Layer-specific global longitudinal strain and the risk of heart failure and cardiovascular mortality in the general population: the Copenhagen City Heart Study

Kristoffer Grundtvig Skaarup*, Mats C.H. Lassen, Niklas D. Johansen, Morten Sengeløv, Jacob L. Marott, Peter G. Jørgensen, Gorm Jensen, Peter Schnohr, Eva Prescott, Peter Søgaard, Gunnar Gislason, Rasmus Møgelvang, Tor Biering-Sørensen

*Corresponding author for this work

Research output: Contribution to journalJournal articleResearchpeer-review

Abstract

Aims: Layer-specific global longitudinal strain (GLS) has been demonstrated to predict outcome in various patient cohorts. However, little is known regarding the prognostic value of layer-specific GLS in the general population and whether different layers entail differential prognostic information. The aim of the present study was to investigate the prognostic value of whole wall (GLSWW), endomyocardial (GLSEndo), and epimyocardial (GLSEpi) GLS in the general population. Methods and results: A total of 4013 citizens were included in the present study. All 4013 had two-dimensional speckle tracking echocardiography performed and analysed. Outcome was a composite endpoint of incident heart failure and/or cardiovascular death. Mean age was 56 years and 57% were female. During a median follow-up time of 3.5 years, 133 participants (3.3%) reached the composite outcome. Sex modified the relationship between all GLS parameters and outcome. In sex-stratified analysis, no GLS parameter remained significant predictors of outcome in females.
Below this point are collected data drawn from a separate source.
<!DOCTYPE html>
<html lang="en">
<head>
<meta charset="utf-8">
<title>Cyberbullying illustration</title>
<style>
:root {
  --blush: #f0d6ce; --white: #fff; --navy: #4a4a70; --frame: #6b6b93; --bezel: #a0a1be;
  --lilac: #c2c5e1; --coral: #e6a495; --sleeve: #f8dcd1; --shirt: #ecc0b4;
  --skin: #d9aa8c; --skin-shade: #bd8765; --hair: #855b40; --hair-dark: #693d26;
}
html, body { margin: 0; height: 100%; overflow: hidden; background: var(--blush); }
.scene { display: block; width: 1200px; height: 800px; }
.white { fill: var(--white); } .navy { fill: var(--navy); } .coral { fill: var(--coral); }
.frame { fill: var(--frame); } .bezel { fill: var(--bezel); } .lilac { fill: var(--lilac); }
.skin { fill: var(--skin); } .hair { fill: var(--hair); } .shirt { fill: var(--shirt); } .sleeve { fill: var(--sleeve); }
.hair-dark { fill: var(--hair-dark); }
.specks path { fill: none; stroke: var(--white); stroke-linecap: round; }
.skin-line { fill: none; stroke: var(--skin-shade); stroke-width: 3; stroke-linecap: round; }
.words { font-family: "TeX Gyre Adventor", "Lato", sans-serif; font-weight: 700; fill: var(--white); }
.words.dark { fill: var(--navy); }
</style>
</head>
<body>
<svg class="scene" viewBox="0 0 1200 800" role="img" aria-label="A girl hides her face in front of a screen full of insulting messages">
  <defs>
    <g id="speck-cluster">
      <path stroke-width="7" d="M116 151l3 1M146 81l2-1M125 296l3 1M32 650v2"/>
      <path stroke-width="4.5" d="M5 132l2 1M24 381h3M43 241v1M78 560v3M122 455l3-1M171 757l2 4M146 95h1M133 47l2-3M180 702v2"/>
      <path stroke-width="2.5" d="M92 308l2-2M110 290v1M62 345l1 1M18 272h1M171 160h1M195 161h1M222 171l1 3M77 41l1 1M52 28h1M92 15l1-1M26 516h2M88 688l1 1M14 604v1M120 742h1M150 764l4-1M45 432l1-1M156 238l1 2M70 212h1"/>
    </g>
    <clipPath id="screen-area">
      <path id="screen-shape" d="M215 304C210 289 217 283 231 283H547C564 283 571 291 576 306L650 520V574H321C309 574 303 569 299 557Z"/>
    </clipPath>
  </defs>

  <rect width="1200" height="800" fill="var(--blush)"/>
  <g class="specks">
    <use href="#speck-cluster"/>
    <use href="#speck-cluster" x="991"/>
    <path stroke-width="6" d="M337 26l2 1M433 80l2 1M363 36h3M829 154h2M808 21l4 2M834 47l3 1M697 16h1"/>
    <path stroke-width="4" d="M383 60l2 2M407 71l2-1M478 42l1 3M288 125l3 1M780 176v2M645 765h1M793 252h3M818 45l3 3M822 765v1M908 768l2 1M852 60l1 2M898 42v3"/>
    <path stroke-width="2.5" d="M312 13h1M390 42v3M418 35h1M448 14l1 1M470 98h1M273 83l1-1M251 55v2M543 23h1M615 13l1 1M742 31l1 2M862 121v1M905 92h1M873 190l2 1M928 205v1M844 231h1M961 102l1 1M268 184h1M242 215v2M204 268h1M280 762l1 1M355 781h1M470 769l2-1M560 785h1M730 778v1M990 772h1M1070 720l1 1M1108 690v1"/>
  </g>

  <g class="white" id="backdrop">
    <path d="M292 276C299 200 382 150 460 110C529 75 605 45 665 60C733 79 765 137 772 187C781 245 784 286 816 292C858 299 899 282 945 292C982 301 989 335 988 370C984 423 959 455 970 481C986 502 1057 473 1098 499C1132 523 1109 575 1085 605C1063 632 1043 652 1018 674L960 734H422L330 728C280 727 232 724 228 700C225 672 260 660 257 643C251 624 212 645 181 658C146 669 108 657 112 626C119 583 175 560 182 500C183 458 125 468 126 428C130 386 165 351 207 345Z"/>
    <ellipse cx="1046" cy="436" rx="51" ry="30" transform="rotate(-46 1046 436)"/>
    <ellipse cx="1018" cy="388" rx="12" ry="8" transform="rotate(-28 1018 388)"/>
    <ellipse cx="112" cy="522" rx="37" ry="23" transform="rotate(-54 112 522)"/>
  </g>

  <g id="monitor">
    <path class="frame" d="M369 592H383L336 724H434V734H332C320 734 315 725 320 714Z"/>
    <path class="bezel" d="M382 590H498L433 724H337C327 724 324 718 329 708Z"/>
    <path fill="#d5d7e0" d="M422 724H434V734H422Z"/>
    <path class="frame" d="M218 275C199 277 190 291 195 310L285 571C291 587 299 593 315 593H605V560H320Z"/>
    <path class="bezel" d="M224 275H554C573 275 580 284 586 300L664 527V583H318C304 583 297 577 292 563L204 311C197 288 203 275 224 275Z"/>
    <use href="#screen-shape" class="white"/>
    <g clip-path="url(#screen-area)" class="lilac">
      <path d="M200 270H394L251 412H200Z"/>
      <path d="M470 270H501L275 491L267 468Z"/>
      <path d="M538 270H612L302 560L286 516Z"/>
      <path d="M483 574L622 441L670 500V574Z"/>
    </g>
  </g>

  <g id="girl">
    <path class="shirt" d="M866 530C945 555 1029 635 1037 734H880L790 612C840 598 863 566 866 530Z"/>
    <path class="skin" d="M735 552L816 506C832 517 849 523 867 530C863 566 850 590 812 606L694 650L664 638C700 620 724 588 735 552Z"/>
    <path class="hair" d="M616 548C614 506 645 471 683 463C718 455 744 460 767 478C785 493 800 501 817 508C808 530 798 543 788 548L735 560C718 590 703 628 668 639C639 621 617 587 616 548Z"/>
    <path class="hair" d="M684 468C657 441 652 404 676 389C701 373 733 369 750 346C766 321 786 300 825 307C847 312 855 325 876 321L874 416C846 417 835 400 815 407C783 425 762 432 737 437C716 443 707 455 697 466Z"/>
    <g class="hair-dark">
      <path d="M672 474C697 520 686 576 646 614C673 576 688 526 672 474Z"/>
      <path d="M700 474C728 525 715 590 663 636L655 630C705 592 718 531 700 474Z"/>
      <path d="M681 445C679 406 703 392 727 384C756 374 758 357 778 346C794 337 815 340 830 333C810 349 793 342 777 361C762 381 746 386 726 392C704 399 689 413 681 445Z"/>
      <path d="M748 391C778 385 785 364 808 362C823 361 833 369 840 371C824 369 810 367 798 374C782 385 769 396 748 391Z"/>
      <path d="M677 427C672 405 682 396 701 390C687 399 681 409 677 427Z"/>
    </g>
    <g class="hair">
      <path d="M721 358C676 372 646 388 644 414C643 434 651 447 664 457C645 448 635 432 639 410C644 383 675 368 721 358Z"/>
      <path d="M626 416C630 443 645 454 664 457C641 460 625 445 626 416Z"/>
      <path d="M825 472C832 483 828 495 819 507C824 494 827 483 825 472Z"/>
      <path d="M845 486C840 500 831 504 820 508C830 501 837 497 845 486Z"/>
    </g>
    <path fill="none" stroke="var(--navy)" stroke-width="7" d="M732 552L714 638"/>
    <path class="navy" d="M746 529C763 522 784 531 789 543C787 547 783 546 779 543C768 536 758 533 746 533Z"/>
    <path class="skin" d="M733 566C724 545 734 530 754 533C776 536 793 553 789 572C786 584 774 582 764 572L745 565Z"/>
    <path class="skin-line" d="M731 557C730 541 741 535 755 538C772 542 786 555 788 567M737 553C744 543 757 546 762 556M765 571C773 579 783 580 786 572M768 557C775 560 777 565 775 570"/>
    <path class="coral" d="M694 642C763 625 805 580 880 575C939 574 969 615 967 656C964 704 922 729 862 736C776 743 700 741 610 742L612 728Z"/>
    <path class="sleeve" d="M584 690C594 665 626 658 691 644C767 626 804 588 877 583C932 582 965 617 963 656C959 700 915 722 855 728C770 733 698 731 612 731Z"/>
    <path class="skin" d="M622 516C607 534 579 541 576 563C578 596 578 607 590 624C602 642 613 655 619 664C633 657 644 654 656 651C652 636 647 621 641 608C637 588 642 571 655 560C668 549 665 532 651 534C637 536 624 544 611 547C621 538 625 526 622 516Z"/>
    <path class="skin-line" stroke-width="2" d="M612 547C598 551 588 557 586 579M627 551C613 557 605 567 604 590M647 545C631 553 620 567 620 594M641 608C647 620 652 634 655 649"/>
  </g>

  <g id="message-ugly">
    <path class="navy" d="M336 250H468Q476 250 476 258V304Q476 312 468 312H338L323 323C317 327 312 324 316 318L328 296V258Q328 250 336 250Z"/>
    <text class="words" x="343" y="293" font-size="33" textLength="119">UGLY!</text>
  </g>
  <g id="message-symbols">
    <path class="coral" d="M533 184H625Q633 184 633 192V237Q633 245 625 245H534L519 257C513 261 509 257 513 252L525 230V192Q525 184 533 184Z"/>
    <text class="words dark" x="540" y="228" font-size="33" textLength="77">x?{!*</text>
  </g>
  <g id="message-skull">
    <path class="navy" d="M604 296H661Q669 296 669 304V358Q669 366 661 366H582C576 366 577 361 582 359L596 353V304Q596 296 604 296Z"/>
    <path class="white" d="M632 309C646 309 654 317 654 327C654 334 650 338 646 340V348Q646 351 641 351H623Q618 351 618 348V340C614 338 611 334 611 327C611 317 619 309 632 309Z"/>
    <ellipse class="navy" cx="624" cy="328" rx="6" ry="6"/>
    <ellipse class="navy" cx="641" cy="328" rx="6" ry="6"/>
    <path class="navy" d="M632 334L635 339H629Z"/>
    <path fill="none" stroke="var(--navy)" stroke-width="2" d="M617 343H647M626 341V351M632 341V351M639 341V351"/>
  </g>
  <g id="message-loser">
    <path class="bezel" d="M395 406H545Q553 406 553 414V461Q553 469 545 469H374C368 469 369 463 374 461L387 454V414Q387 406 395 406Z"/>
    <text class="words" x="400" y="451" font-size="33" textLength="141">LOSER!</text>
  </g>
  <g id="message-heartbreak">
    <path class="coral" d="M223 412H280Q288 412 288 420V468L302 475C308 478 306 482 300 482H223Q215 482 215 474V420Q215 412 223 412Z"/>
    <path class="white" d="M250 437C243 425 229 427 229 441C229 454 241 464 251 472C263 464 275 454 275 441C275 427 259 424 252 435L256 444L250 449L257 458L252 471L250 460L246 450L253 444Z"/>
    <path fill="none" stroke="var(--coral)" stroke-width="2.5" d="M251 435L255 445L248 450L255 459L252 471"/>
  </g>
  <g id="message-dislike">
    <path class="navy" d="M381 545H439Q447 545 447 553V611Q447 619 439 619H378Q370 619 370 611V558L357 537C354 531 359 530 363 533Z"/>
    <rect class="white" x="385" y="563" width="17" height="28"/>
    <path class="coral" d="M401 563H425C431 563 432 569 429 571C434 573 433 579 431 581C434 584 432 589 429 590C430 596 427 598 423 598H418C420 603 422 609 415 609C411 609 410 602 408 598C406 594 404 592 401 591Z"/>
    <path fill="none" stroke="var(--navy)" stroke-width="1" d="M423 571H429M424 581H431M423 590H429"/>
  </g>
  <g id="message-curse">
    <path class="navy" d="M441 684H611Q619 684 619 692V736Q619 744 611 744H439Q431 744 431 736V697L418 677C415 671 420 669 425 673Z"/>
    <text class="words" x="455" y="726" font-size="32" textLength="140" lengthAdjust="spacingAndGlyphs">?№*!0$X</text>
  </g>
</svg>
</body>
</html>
In contrast, GLSWW [hazard ratio (HR) 1.16, 95% confidence interval (CI) 1.02–1.31, per 1% decrease] and GLSEpi (HR 1.19, 95% CI 1.04–1.38, per 1% decrease) remained as significant predictors of outcome in males after multivariable adjustment (including demographic, clinical, biochemistry, and echocardiographic parameters). Lastly, only in males did GLS parameters provide incremental prognostic information to general population risk models. Conclusions: In the general population, sex modifies the prognostic value of GLS resulting in GLSEpi being the only layer-specific prognosticator in males, while no GLS parameter provides independent prognostic information in females.

Original languageEnglish
JournalEuropean Journal of Heart Failure
ISSN1388-9842
DOIs
Publication statusE-pub ahead of print - 29. Jul 2021

Bibliographical note

Publisher Copyright:
© 2021 European Society of Cardiology

Keywords

  • Cardiovascular death
  • General population
  • Heart failure
  • Layer-specific global longitudinal strain
  • Two-dimensional speckle tracking echocardiography

Fingerprint

Dive into the research topics of 'Layer-specific global longitudinal strain and the risk of heart failure and cardiovascular mortality in the general population: the Copenhagen City Heart Study'. Together they form a unique fingerprint.

Cite this